  • Breads: Wheat and Rye Herb, Potato Scallion, and Herb Baguette.  Whole Wheat, Honey Oatmeal, Cinnamon, Italian.
  • Cinnamon Rolls, Sticky Buns, Yeast Donuts, muffins, scones
  • Dessert bars: peanut butter mousse, chocolate caramel, lemon burst, chocolate truffle, chocolate and white mousse
  • Fall flavors cake donuts: Buttermilk, Apple Cider, and Pumpkin (Available Friday, Saturday, and Sunday)
  • Slushies- 3 flavors; Unpasteurized Apple Cider, White Grape Peach, and Grape blend. 

Look for our “take and bake” pies for you to stock up on in your freezer (for you to indulge in). “Take and bake” pie choices are all large-9″ pies and available flavors in the freezer now.

Alcohol offerings:

  • Brandies:  Pear, Grape, Apple, Cherry, Peach, and Grappa
  • Rye Whiskey
  • Hard Cider flavors: Another summer favorite is back, Strawberry!  We also have Standard Dry, Standard Sweet, Bark Bite, Cortabella, Preach, Blueberry, United Squash Federation, Ginger and Brunch.
  •  Our final brandy tour and tasting will be this  Saturday from 1 until 3 pm, in the Brandy Barn/Distillery.  We offer brandy, wine and some hard cider samples. It’s always an interesting and fun experience.  After we close for the season, we’re happy to offer appointments for picking up any of our alcohol products.

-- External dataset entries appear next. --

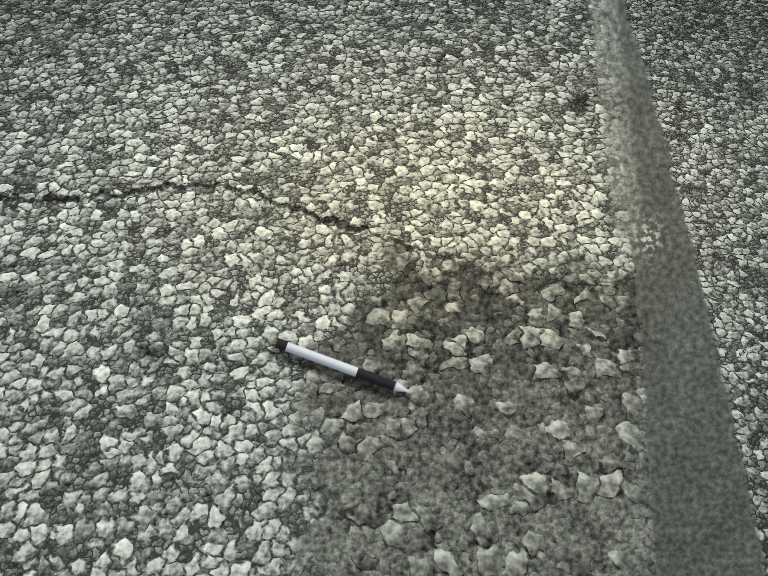
Reproduce this texture procedurally as a Shadertoy shader.

```glsl
#define ROAD_FREQ 62.0
#define LANE_FREQ 90.0
#define RUBBLE_FREQ 44.0
#define HORIZON 2.0
#define GLOW_POS vec2(0.75, 0.65)
#define PEN_CAP vec2(0.480, 0.405)
#define PEN_TIP vec2(0.711, 0.320)
#define PEN_RADIUS 0.0085
#define COOL vec3(0.98, 1.02, 0.97)
#define WARM vec3(1.03, 1.02, 0.89)

vec2 hash2(vec2 p) {
    vec3 a = fract(p.xyx * vec3(0.1031, 0.1030, 0.0973));
    a += dot(a, a.yzx + 33.33);
    return fract((a.xx + a.yz) * a.zy);
}

float gradientAt(vec2 cell, vec2 f) {
    float angle = 6.2832 * hash2(cell).x;
    return dot(vec2(cos(angle), sin(angle)), f);
}

float noise(vec2 p) {
    vec2 i = floor(p), f = fract(p);
    vec2 u = f * f * f * (f * (f * 6.0 - 15.0) + 10.0);
    vec2 e = vec2(0, 1);
    return mix(mix(gradientAt(i, f), gradientAt(i + e.yx, f - e.yx), u.x),
               mix(gradientAt(i + e, f - e), gradientAt(i + 1.0, f - 1.0), u.x), u.y);
}

float fbm(vec2 p) {
    float sum = 0.0, amp = 1.0;
    for (int i = 0; i < 4; i++) {
        sum += amp * noise(p);
        p = p * 2.03 + 17.0;
        amp *= 0.5;
    }
    return sum;
}

// Cellular gravel: x = distance to the gap, y = stone id, zw = offset from centre
vec4 gravel(vec2 q) {
    q += 0.3 * vec2(noise(q * 1.9), noise(q * 1.9 + 40.0));
    vec2 cell = floor(q), nearest = vec2(0);
    float d1 = 9.0, d2 = 9.0, id = 0.0;
    for (int j = -1; j <= 1; j++)
    for (int i = -1; i <= 1; i++) {
        vec2 c = cell + vec2(i, j);
        vec2 r = q - c - hash2(c);
        vec2 h = hash2(c + 71.0);
        float a = 3.1416 * h.x;
        vec2 axis = vec2(cos(a), sin(a));
        float d = length(vec2(dot(r, axis), 1.4 * dot(r, vec2(-axis.y, axis.x))));
        d += 0.25 * fract(h.y * 7.0);
        if (d < d1) { d2 = d1; d1 = d; id = h.y; nearest = r; }
        else d2 = min(d2, d);
    }
    return vec4(d2 - d1, id, nearest);
}

float stoneTone(vec4 g, vec2 q) {
    float facet = dot(g.zw, vec2(-0.45, 0.85));
    return 0.52 + 0.55 * g.y + 0.5 * facet + 0.5 * noise(q * 2.7) + 0.25 * noise(q * 6.1);
}

void mainImage(out vec4 fragColor, in vec2 fragCoord) {
    vec2 p = fragCoord / iResolution.y;
    float px = 1.0 / iResolution.y;
    vec2 ground = vec2(p.x - 0.667, p.y) / (HORIZON - p.y);
    float rough = fbm(p * 14.0), grain = fbm(p * 95.0);

    // Broad light: sun sheen and darker corners
    vec2 g = (p - GLOW_POS) / vec2(0.46, 0.24);
    float glow = exp(-dot(g, g));
    vec2 corner = (p - vec2(0.60, 0.45)) / vec2(0.88, 0.72);
    float light = 0.75 - 0.18 * smoothstep(0.25, 1.5, dot(corner, corner));
    light += 0.22 * glow - 0.10 * smoothstep(0.72, 1.0, p.y);

    // Tar strip edges
    float tarLeft = 1.137 - 0.05 * p.y - 0.037 * p.y * p.y;
    float tarRight = 1.330 - 0.19 * p.y - 0.055 * p.y * p.y;
    float inLane = step(0.5 * (tarLeft + tarRight), p.x);

    // Packed road stones with fines between them, smaller in the far lane
    vec2 q = ground * mix(ROAD_FREQ, LANE_FREQ, inLane);
    vec4 stone = gravel(q);
    vec4 fine = gravel(q * 2.1 + 31.0);
    float fines = mix(0.27, 0.72 * stoneTone(fine, q * 2.1), smoothstep(0.05, 0.4, fine.x) * 0.8);
    float solid = smoothstep(0.03, 0.36, stone.x + 0.12 * grain) * smoothstep(0.08, 0.28, stone.y);
    float tone = mix(fines, stoneTone(stone, q), solid);
    tone *= light * (1.0 + 0.14 * rough) * (1.0 - 0.08 * inLane);

    // Broken hollow with loose rubble on soil
    float hollowLeft = 0.53 + 0.14 * smoothstep(0.32, 0.52, p.y);
    float hollowDist = min(p.x - hollowLeft, 0.552 - 0.03 * (p.x - 0.7) - p.y);
    hollowDist += 0.07 * rough + 0.03 * fbm(p * 6.0 + 4.0);
    hollowDist = min(hollowDist, tarLeft - p.x + 0.02);
    float hollow = smoothstep(-0.04, 0.06, hollowDist + 0.04 * (stone.y - 0.5));
    q = ground * RUBBLE_FREQ + 9.0;
    vec4 rock = gravel(q);
    float soil = 0.30 + 0.15 * rough + 0.20 * grain;
    soil *= 0.85 + 0.25 * smoothstep(0.5, 0.1, p.y);
    float present = smoothstep(0.55, 0.62, rock.y);
    float rockMask = present * smoothstep(0.06, 0.24, rock.x + 0.1 * grain);
    soil *= 1.0 - 0.45 * present * smoothstep(0.15, -0.4, rock.w);
    float rubble = mix(soil, light * (0.78 * stoneTone(rock, q) - 0.12), rockMask);
    vec4 chip = gravel(q * 2.1 + 5.0);
    float chips = step(0.5, chip.y) * smoothstep(0.08, 0.35, chip.x) * (1.0 - rockMask);
    rubble = mix(rubble, 0.46 * stoneTone(chip, q * 2.1), 0.7 * chips);
    tone = mix(tone, rubble, hollow);
    float lip = exp(-pow((hollowDist - 0.02) / 0.022, 2.0));
    tone *= 1.0 - 0.30 * lip * smoothstep(0.3, 0.5, p.y);

    // Crack running into the hollow, and two small pits
    float crackY = 0.655 + 0.024 * smoothstep(0.1, 0.36, p.x) - 0.33 * max(p.x - 0.39, 0.0);
    float crackDist = abs(p.y - crackY + 0.012 * fbm(vec2(p.x * 26.0, 3.0)) + 0.005 * grain);
    float crackWidth = 0.0025 + 0.006 * noise(vec2(p.x * 16.0, 8.0));
    float crack = smoothstep(crackWidth + 0.005, crackWidth - 0.001, crackDist);
    tone *= 1.0 - 0.62 * crack * smoothstep(0.86, 0.72, p.x);
    float pits = exp(-pow(length((p - vec2(0.26, 0.388)) / vec2(0.032, 0.02)), 2.0));
    pits += exp(-pow(length((p - vec2(1.007, 0.82)) / vec2(0.022, 0.012)), 2.0));
    tone *= 1.0 - 0.55 * min(pits, 1.0);

    // Tar strip with a worn pale margin
    float tarDist = min(p.x - tarLeft, tarRight - p.x) + 0.009 * rough + 0.005 * grain;
    float margin = smoothstep(0.034, 0.016, abs(p.x - tarLeft + 0.004)) * smoothstep(0.50, 0.64, p.y);
    float tar = smoothstep(-0.003, 0.007, tarDist);
    tone = mix(tone, 0.285 + 0.06 * p.y + 0.10 * grain + 0.03 * rough, 0.94 * tar);
    tone = mix(tone, 0.48 + 0.25 * grain + 0.1 * rough, 0.65 * margin);
    float fleck = exp(-pow(length((p - vec2(1.127, 0.587)) / vec2(0.022, 0.03)), 2.0));
    tone += 0.35 * fleck * smoothstep(0.0, 0.3, grain);

    // Lifted blacks and a soft shoulder on the highlights
    tone = 0.04 + max(tone + 0.035 * grain, 0.05);
    tone -= 0.45 * max(tone - 0.72, 0.0);
    vec3 color = tone * mix(COOL, WARM, clamp(glow + 0.25 * hollow, 0.0, 1.0));

    // Pen: shadow, cap, barrel, grip and tapered tip
    vec2 span = PEN_TIP - PEN_CAP, axis = normalize(span);
    vec2 rel = p - PEN_CAP;
    float t = dot(rel, axis) / length(span);
    float side = dot(rel, vec2(-axis.y, axis.x));
    float along = (abs(t - 0.5) - 0.5) * length(span);
    float shadow = smoothstep(0.012, 0.0, max(abs(side + 0.014) - 0.006, along));
    color *= 1.0 - 0.5 * shadow;
    float radius = PEN_RADIUS * mix(1.0, 0.25, smoothstep(0.88, 1.0, t));
    float pen = smoothstep(px, -px, max(abs(side) - radius, along));
    float white = smoothstep(0.07, 0.08, t) * (1.0 - smoothstep(0.60, 0.61, t));
    white += smoothstep(0.88, 0.90, t);
    float sheen = smoothstep(-1.0, 0.6, side / PEN_RADIUS);
    vec3 penColor = mix(vec3(0.10, 0.10, 0.11) + 0.10 * sheen,
                        mix(vec3(0.48, 0.51, 0.57), vec3(0.88, 0.90, 0.91), sheen), white);
    color = mix(color, penColor, pen);
    fragColor = vec4(clamp(color, 0.0, 1.0), 1.0);
}
```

Everyone at Corey Lake Orchards thanks you for buying local, we hope to see you our last weekend!

 

***Storing Apples:

Apples are best kept in your refrigerator, preferably the crisper drawer or in an unsealed plastic bag. Refrigerate apples separately from vegetables because apples naturally release small amounts of ethylene gas that can be damaging to lettuce and other produce. If you have a root cellar, you can keep larger amounts there if it is cool, dry and dark.

For every 10 degrees above 30°F, the apples’ lifespan decreases dramatically. You do not want the apples’ temperature to fall below 30°F, however, because that will make them freeze and turn to mush when they’re thawed. Their cell walls will all collapse. Therefore, apples are best stored somewhere around 30-35°F, in a humid environment.

If storing apples in the fridge, place them inside a crisper drawer and lay a slightly dampened paper towel on top of the apples. Apples are one of the few fruits that really do benefit from being stored in the fridge as quickly as possible. Keep them in the crisper drawer with aforementioned damp paper towel, or else keep them in perforated plastic bags in a cold shed or cellar.

There is trust to that old adage: “One bad apple rots the whole bunch.” Apples give off a lot of ethylene gas, and so just one bruised and rotting apple will give off enough to swiftly ripen (and rot) the others. If you have any bruises or soft spots on an apple, set it aside for eating. Don’t store with the other apples.

Ultimately, if you’re planning on storing a lot of apples for the winter, look for firm, long-lasting apples. These are usually thick-skinned, tart apples. We recommend storing Rome or Fuji, properly stored they will last until spring.